__Task prompt__
Search the data below for the string "fract" and copy all lines where it shows up.

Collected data

※

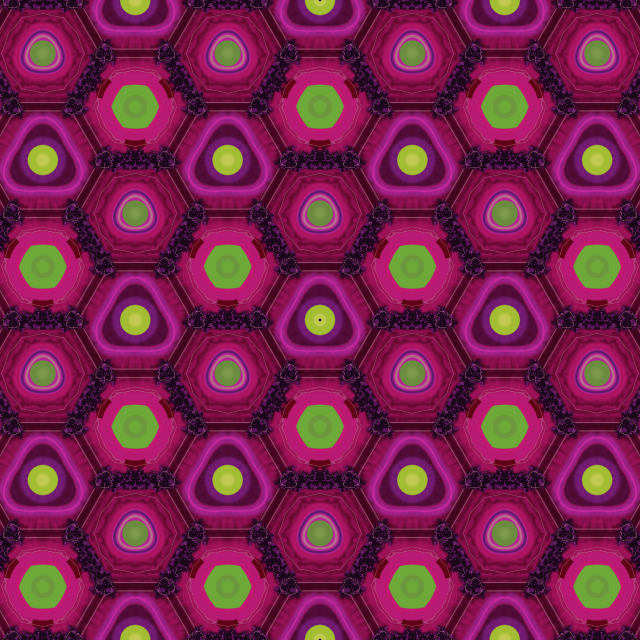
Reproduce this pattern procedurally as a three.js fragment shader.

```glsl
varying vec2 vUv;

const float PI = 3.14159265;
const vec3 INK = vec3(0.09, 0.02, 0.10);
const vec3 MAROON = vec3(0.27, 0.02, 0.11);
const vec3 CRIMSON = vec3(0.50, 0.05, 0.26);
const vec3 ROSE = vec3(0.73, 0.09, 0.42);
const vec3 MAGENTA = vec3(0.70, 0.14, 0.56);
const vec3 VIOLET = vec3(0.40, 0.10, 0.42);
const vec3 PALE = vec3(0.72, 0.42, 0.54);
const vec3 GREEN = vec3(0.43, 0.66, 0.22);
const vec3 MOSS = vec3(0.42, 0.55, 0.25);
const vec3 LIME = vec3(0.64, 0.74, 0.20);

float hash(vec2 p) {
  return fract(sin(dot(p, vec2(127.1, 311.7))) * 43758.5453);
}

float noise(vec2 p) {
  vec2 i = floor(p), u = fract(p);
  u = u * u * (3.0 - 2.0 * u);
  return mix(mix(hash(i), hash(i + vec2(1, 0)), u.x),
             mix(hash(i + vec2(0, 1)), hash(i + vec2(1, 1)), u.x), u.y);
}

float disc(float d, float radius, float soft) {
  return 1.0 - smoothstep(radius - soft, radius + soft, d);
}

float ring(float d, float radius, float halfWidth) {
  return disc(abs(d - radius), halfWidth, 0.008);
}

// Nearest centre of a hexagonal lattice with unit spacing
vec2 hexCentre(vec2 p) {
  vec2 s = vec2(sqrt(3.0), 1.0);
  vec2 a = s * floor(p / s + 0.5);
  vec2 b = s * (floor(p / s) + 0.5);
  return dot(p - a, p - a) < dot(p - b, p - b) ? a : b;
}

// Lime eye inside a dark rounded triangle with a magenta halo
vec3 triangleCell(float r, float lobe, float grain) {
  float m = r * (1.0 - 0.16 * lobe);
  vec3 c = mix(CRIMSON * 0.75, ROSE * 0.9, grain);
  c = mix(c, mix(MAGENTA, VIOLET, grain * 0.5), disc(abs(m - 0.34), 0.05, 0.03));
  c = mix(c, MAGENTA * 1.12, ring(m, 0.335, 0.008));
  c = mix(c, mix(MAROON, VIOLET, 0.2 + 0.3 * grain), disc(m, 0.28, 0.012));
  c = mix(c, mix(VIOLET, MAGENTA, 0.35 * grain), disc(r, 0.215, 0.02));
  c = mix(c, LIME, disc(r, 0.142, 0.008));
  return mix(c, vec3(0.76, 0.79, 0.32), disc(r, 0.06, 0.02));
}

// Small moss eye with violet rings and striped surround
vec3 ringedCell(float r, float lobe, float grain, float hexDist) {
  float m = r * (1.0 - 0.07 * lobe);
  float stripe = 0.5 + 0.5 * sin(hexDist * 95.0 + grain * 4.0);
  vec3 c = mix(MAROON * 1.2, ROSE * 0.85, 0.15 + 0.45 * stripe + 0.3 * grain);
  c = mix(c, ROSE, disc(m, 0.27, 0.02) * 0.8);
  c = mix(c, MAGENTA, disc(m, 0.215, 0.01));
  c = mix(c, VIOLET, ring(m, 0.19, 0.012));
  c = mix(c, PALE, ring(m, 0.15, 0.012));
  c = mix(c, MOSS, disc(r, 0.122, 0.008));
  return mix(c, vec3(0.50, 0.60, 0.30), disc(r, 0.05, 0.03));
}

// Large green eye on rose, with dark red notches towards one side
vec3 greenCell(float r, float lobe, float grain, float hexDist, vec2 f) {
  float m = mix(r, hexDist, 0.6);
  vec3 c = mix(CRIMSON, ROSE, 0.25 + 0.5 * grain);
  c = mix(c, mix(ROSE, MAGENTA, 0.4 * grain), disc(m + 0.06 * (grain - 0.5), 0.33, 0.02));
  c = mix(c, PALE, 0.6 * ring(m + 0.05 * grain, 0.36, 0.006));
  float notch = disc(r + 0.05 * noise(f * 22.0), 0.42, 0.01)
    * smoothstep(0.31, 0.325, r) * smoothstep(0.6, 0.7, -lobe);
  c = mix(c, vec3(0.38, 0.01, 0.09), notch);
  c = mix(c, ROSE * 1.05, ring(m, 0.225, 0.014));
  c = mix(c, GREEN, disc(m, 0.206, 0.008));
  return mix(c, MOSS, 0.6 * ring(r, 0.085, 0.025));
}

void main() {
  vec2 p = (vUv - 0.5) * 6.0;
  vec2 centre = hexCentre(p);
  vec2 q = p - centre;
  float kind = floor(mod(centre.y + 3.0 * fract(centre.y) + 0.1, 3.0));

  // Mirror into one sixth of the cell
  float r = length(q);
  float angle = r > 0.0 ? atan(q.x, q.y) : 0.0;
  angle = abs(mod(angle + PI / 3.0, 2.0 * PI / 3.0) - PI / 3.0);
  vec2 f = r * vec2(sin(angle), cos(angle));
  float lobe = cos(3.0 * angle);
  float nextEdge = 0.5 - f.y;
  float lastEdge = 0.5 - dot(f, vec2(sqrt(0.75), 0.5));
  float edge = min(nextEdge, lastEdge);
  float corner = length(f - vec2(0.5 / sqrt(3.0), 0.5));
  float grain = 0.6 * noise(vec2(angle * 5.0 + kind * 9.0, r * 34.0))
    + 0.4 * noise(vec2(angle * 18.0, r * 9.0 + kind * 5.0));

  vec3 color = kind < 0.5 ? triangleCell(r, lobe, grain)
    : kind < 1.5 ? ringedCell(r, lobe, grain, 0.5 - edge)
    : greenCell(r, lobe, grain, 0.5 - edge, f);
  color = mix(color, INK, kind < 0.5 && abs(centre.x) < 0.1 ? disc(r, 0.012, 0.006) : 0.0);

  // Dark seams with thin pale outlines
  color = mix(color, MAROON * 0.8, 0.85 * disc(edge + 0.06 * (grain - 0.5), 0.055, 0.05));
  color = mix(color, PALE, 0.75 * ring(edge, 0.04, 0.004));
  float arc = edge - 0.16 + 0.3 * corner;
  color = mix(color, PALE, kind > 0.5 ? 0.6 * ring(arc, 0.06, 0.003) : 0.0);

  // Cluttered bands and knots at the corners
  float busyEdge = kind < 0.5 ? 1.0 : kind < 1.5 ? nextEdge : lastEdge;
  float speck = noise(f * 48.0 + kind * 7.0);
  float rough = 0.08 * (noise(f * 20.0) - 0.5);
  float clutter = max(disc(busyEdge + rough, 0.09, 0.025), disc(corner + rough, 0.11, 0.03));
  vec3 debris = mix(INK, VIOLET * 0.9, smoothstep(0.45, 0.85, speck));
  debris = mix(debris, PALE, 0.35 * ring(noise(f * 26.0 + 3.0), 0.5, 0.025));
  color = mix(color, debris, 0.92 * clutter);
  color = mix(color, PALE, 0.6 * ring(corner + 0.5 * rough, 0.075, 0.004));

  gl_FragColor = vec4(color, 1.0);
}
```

※

__Result of this exercise__
  return fract(sin(dot(p, vec2(127.1, 311.7))) * 43758.5453);
  vec2 i = floor(p), u = fract(p);
  float kind = floor(mod(centre.y + 3.0 * fract(centre.y) + 0.1, 3.0));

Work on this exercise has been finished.